» **EXERCISE GOAL**
Copy each line in the data that includes the word "filter".

» **INFORMATION SHOWN**

##############################

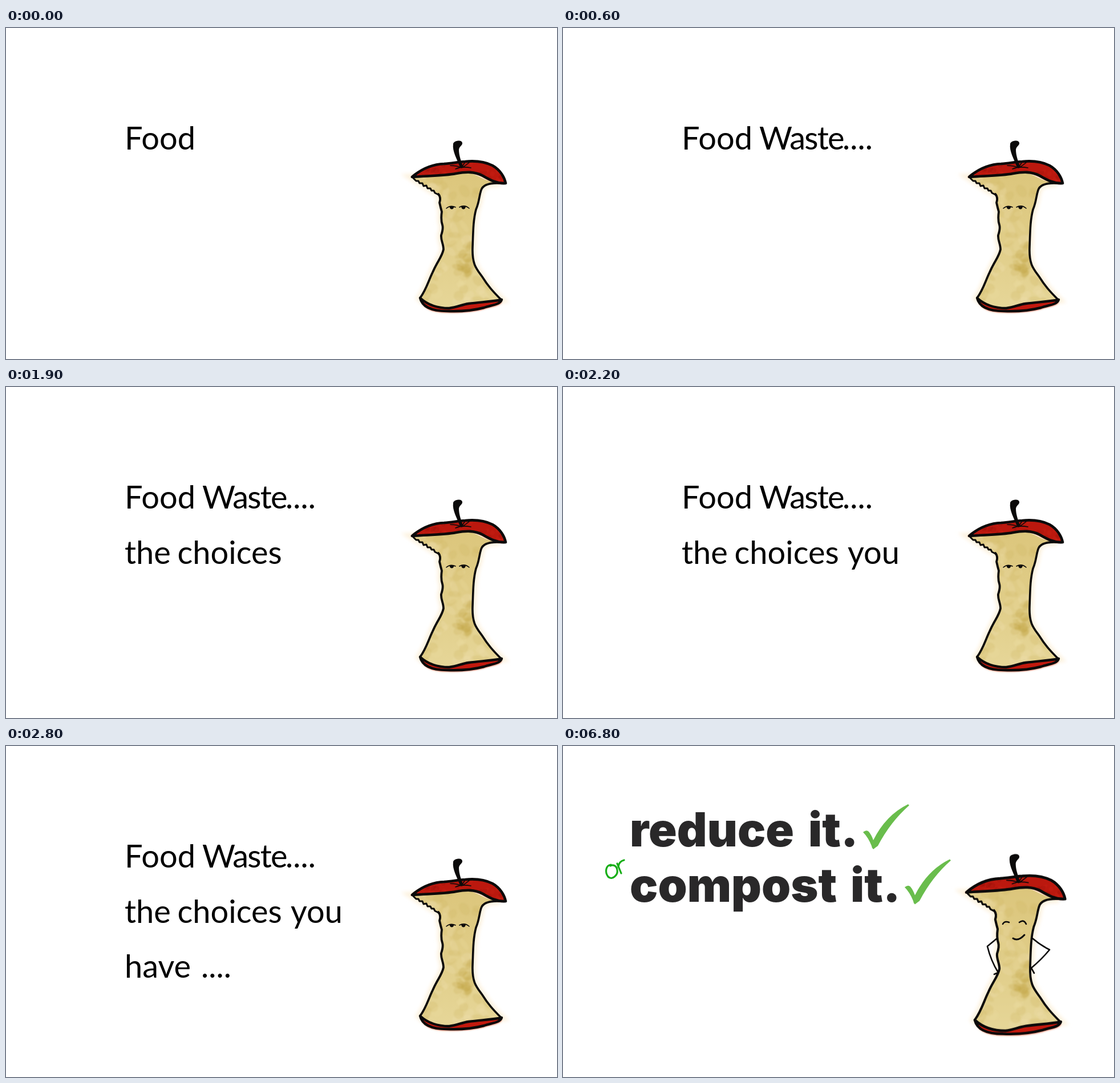
Animation, 966 px wide and 580 px high, one loop 8000 ms. Source, as an HTML page:

```html
<!DOCTYPE html>
<html lang="en">
<head>
<meta charset="utf-8">
<title>Food waste choices</title>
<style>
  html, body { margin: 0; width: 100%; height: 100%; overflow: hidden; background: #fff; }
  svg { display: block; width: 100%; height: 100%; }
  .line { font: 400 56px Lato, sans-serif; fill: #000; }
  .tight { letter-spacing: -.03em; }
  .bold { font: 900 82px Inter, sans-serif; fill: #292829; }
  .ink { fill: none; stroke: #0b0a0a; stroke-linecap: round; stroke-linejoin: round; }
</style>
</head>
<body>
<svg viewBox="0 0 966 580">
  <defs>
    <linearGradient id="flesh" x2="0" y2="1">
      <stop offset="0" stop-color="#dcc67c"/>
      <stop offset=".5" stop-color="#e0cd88"/>
      <stop offset="1" stop-color="#e6d698"/>
    </linearGradient>
    <path id="body" d="M713 262 L741 260 C772 259 783 253 803 253 C824 252 836 270 866 272
      C846 271 836 275 833 284 C829 296 830 304 824 318 C819 337 819 357 818 385 C817 415 825 422 835 436
      C845 452 853 461 868 476 L806 485 Q781 494 760 490 Q739 486 726 473 C737 458 741 442 748 428
      C756 409 764 402 767 388 C767 378 762 372 763 363 Q767 351 765 345 Q762 336 764 322 Q762 315 760 306 Q763 297 758 291 L740 280Z"/>
    <path id="cap" d="M712 261 C726 249 743 239 768 238 C783 237 790 235 805 234 C825 232 841 235 853 241
      C867 249 874 262 876 272 C860 273 848 266 836 259 C821 251 806 252 789 255 C768 259 738 259 712 261Z"/>
    <path id="base" d="M726 473 C738 484 756 491 777 491 C792 489 798 485 811 483 C832 480 849 480 869 476
      C866 485 853 485 838 490 C819 495 796 497 773 496 C747 496 730 490 726 473Z"/>
    <path id="check" fill="#69bd4c" d="M526 151 Q532 146 536 150 Q541 156 544 165 Q566 121 605 102 L607 104
      Q574 133 552 175 Q549 177 544 181 Q541 178 541 175 Q535 160 526 151Z"/>
    <clipPath id="inBody"><use href="#body"/></clipPath>
    <clipPath id="inCap"><use href="#cap"/></clipPath>
    <filter id="soft" x="-30%" y="-30%" width="160%" height="160%"><feGaussianBlur stdDeviation="3"/></filter>
    <filter id="wash" x="-30%" y="-30%" width="160%" height="160%"><feGaussianBlur stdDeviation="1"/></filter>
    <g id="apple">
      <use href="#body" fill="#fdf3e0" stroke="#fdf3e0" stroke-width="14" filter="url(#soft)"/>
      <g fill="#ee5a38" filter="url(#wash)">
        <use href="#cap" x="-3" y="1" opacity=".75"/>
        <use href="#base" x="1" y="3" opacity=".7"/>
      </g>
      <use href="#body" fill="url(#flesh)"/>
      <g clip-path="url(#inBody)"><g id="mottle" filter="url(#wash)"></g></g>
      <use href="#cap" fill="#bb180e"/>
      <g id="grain" clip-path="url(#inCap)"></g>
      <use href="#base" fill="#c2190e"/>
      <use href="#cap" class="ink" stroke-width="4.6"/>
      <use href="#base" class="ink" stroke-width="4.4"/>
      <path class="ink" stroke-width="3.6" d="M866 272 C846 271 836 275 833 284 C829 296 830 304 824 318
        C819 337 819 357 818 385 C817 415 825 422 835 436 C845 452 853 461 868 476"/>
      <path class="ink" stroke-width="3.8" d="M758 291 Q763 297 760 306 Q762 315 764 322 Q762 336 765 345 Q767 351 763 363
        C762 372 767 378 767 388 C764 402 756 409 748 428 C741 442 737 458 726 473"/>
      <path class="ink" stroke-width="3" d="M714 263 l5 5 4 0 2 4 5 0 2 5 5 -1 2 5 5 0 2 4 4 0 2 4 6 3"/>
      <path class="ink" stroke-width="1.6" d="M779 241 Q790 241 799 245 Q806 241 813 235 M788 247 Q800 242 815 245 M799 244 L806 233"/>
      <path fill="#0b0a0a" d="M784 203 C785 197 800 195 800 202 C800 206 795 207 794 213 C794 224 798 233 802 245
        L796 244 C791 230 782 216 784 203Z"/>
    </g>
  </defs>

  <g data-from="0" data-to="4800">
    <use href="#apple"/>
    <path class="ink" stroke-width="1.6" d="M772 316 Q779 310 788 314 M795 314 Q804 309 812 316"/>
    <path d="M777.5 313 h8 q-1 4.500 -4 4.500 t-4 -4.500z M798 313 h8 q-1 4.500 -4 4.500 t-4 -4.500z" fill="#0b0a0a"/>
  </g>

  <g data-from="4800" data-to="8000">
    <use href="#apple" transform="translate(801 345) scale(1.055) translate(-801 -345)"/>
    <path class="ink" stroke-width="2.6" d="M771 312 Q774 306 782 309 M800 309 Q808 303 812 312"/>
    <path class="ink" stroke-width="3" d="M789 337 Q798 343 809 331"/>
    <path class="ink" stroke-width="2.6" d="M761 337 L744 351 Q750 376 763 397 L756 400 M823 337 Q837 349 853 357 Q839 374 821 389 L826 398"/>
    <text class="bold" x="117" y="176">reduce</text>
    <text class="bold" x="430" y="176">it.</text>
    <use href="#check"/>
  </g>

  <g data-from="6800" data-to="8000">
    <text class="bold" x="117" y="272.5">compost</text>
    <text class="bold" x="504" y="272.5">it.</text>
    <use href="#check" x="73" y="96.5"/>
    <path fill="none" stroke="#17ae17" stroke-width="3.2" stroke-linecap="round"
      d="M84 208 C75 209 73 221 79 229 C86 236 97 226 95 217 C94 210 88 207 83 210 M95 206 L102 223 M97 212 Q98 202 107 200"/>
  </g>
  <g id="words"></g>
</svg>
<script>
const LOOP = 8000;
const svgNode = (parent, tag, attributes) => {
  const node = document.createElementNS("http://www.w3.org/2000/svg", tag);
  for (const key in attributes) node.setAttribute(key, attributes[key]);
  return parent.appendChild(node);
};
const byId = id => document.getElementById(id);

let seed = 17;
const random = (low, high) => {
  seed = (seed * 16807) % 2147483647;
  return low + (high - low) * seed / 2147483647;
};

// Overlapping watercolour dabs
function dab(group, count, [left, right, top, bottom], size, colors, opacity) {
  for (let i = 0; i < count; i++) {
    const x = random(left, right), y = random(top, bottom);
    svgNode(group, "ellipse", {
      cx: x, cy: y, rx: random(size * .5, size), ry: random(size * .3, size * .7),
      transform: `rotate(${random(-70, 70)} ${x} ${y})`,
      fill: colors[i % colors.length], opacity
    });
  }
}
dab(byId("mottle"), 130, [725, 865, 255, 490], 13, ["#eee0ae", "#d0b965", "#eadb9f"], .25);
dab(byId("mottle"), 16, [792, 814, 375, 435], 12, ["#b99a35", "#c4a947"], .22);
dab(byId("grain"), 70, [712, 876, 234, 272], 7, ["#860d08", "#d0281a"], .22);

const words = [
  ["Food", 208, 213, 0], ["Waste", 344, 213, 300, "tight"], ["....", 490, 213, 600],
  ["the", 208, 309.5, 1600], ["choices", 300.5, 309.5, 1900], ["you", 499, 309.5, 2200],
  ["have", 208, 406, 2500], ["....", 342, 406, 2800]
];
for (const [word, x, y, from, spacing = ""] of words) {
  svgNode(byId("words"), "text", {
    class: `line ${spacing}`, x, y, "data-from": from, "data-to": 4800
  }).textContent = word;
}

const timed = [...document.querySelectorAll("[data-from]")];
function draw(now) {
  const t = now % LOOP;
  for (const node of timed) {
    const shown = t >= +node.dataset.from && t < +node.dataset.to;
    node.style.display = shown ? "" : "none";
  }
}
function tick() {
  draw(performance.now());
  requestAnimationFrame(tick);
}
tick();
</script>
</body>
</html>
```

##############################

» **TASK ANSWER**
    <filter id="soft" x="-30%" y="-30%" width="160%" height="160%"><feGaussianBlur stdDeviation="3"/></filter>
    <filter id="wash" x="-30%" y="-30%" width="160%" height="160%"><feGaussianBlur stdDeviation="1"/></filter>
      <use href="#body" fill="#fdf3e0" stroke="#fdf3e0" stroke-width="14" filter="url(#soft)"/>
      <g fill="#ee5a38" filter="url(#wash)">
      <g clip-path="url(#inBody)"><g id="mottle" filter="url(#wash)"></g></g>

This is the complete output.